** TASK STATEMENT **
Search the entries below for the string "path" and give the number of lines that hold it, nothing else.

** DATA SHOWN **

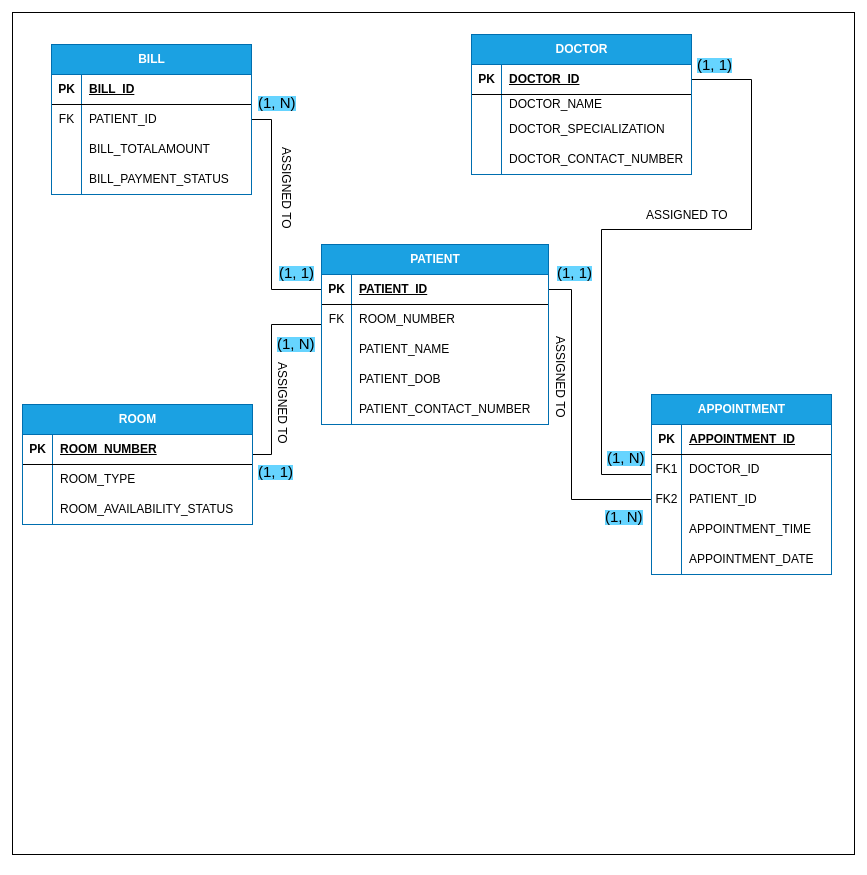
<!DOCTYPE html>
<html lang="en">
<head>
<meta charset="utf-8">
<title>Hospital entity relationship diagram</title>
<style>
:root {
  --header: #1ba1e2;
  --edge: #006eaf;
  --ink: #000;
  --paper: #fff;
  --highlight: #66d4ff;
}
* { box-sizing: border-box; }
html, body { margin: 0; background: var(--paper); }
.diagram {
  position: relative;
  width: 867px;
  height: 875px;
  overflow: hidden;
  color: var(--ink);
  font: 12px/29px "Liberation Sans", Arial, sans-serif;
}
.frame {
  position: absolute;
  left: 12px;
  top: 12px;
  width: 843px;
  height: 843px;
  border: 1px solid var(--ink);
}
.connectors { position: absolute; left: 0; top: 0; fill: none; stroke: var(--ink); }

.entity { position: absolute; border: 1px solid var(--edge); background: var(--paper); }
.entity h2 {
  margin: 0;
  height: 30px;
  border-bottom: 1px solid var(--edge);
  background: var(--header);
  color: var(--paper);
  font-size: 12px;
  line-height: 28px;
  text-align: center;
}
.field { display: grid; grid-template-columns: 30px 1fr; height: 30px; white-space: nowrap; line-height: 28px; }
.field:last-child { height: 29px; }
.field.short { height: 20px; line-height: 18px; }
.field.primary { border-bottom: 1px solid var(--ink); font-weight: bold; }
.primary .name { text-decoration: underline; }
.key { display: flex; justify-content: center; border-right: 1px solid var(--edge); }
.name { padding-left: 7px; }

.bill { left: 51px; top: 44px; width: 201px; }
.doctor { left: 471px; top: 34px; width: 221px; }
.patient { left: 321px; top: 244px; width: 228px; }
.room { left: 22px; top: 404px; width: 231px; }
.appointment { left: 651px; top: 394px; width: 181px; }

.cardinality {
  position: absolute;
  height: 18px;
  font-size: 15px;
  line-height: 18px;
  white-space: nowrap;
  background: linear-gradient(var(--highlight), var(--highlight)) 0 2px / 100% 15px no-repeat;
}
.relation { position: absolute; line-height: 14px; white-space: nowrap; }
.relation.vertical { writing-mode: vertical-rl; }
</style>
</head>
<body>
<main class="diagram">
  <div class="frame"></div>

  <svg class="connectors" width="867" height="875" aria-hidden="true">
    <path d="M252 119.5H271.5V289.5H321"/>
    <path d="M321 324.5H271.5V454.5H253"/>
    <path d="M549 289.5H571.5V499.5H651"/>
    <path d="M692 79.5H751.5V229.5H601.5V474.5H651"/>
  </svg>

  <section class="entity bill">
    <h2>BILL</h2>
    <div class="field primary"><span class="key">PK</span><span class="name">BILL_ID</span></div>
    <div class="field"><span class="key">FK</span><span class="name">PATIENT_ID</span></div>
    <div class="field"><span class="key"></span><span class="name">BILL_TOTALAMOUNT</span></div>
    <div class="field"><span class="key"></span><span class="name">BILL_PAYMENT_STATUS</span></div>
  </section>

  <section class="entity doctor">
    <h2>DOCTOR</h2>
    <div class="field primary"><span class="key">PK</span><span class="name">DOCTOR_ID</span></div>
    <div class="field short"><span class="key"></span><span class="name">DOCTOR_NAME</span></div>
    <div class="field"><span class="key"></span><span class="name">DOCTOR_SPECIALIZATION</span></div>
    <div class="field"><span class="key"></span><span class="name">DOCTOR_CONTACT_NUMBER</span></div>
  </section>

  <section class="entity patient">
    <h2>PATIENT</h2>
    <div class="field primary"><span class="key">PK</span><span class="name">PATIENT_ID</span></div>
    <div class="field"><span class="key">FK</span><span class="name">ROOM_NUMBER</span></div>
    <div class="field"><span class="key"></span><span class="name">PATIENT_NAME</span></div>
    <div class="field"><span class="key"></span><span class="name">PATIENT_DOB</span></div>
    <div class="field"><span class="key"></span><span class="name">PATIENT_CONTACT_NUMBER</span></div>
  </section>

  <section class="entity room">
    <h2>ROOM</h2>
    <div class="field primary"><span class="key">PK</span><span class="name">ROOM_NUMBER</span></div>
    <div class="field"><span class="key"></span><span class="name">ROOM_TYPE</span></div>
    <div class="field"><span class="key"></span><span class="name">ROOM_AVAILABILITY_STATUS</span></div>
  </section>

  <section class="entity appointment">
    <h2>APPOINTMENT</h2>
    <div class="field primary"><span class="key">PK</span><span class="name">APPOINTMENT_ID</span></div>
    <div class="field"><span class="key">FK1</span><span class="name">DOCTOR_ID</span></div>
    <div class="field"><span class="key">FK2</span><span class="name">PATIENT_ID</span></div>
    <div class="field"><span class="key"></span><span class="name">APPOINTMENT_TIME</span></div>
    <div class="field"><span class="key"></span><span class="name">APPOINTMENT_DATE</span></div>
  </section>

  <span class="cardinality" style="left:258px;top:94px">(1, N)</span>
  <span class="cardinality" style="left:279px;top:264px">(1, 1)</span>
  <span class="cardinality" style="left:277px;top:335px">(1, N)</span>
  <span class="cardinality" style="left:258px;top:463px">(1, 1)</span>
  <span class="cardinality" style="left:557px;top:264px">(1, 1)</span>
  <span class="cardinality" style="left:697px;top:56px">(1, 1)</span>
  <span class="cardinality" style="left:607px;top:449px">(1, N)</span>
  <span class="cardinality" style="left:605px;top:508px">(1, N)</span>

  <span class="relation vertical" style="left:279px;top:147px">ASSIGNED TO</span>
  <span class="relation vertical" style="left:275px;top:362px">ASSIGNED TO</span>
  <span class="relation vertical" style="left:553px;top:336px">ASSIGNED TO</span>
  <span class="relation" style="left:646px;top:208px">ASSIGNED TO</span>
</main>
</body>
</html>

** ANSWER BOX **
4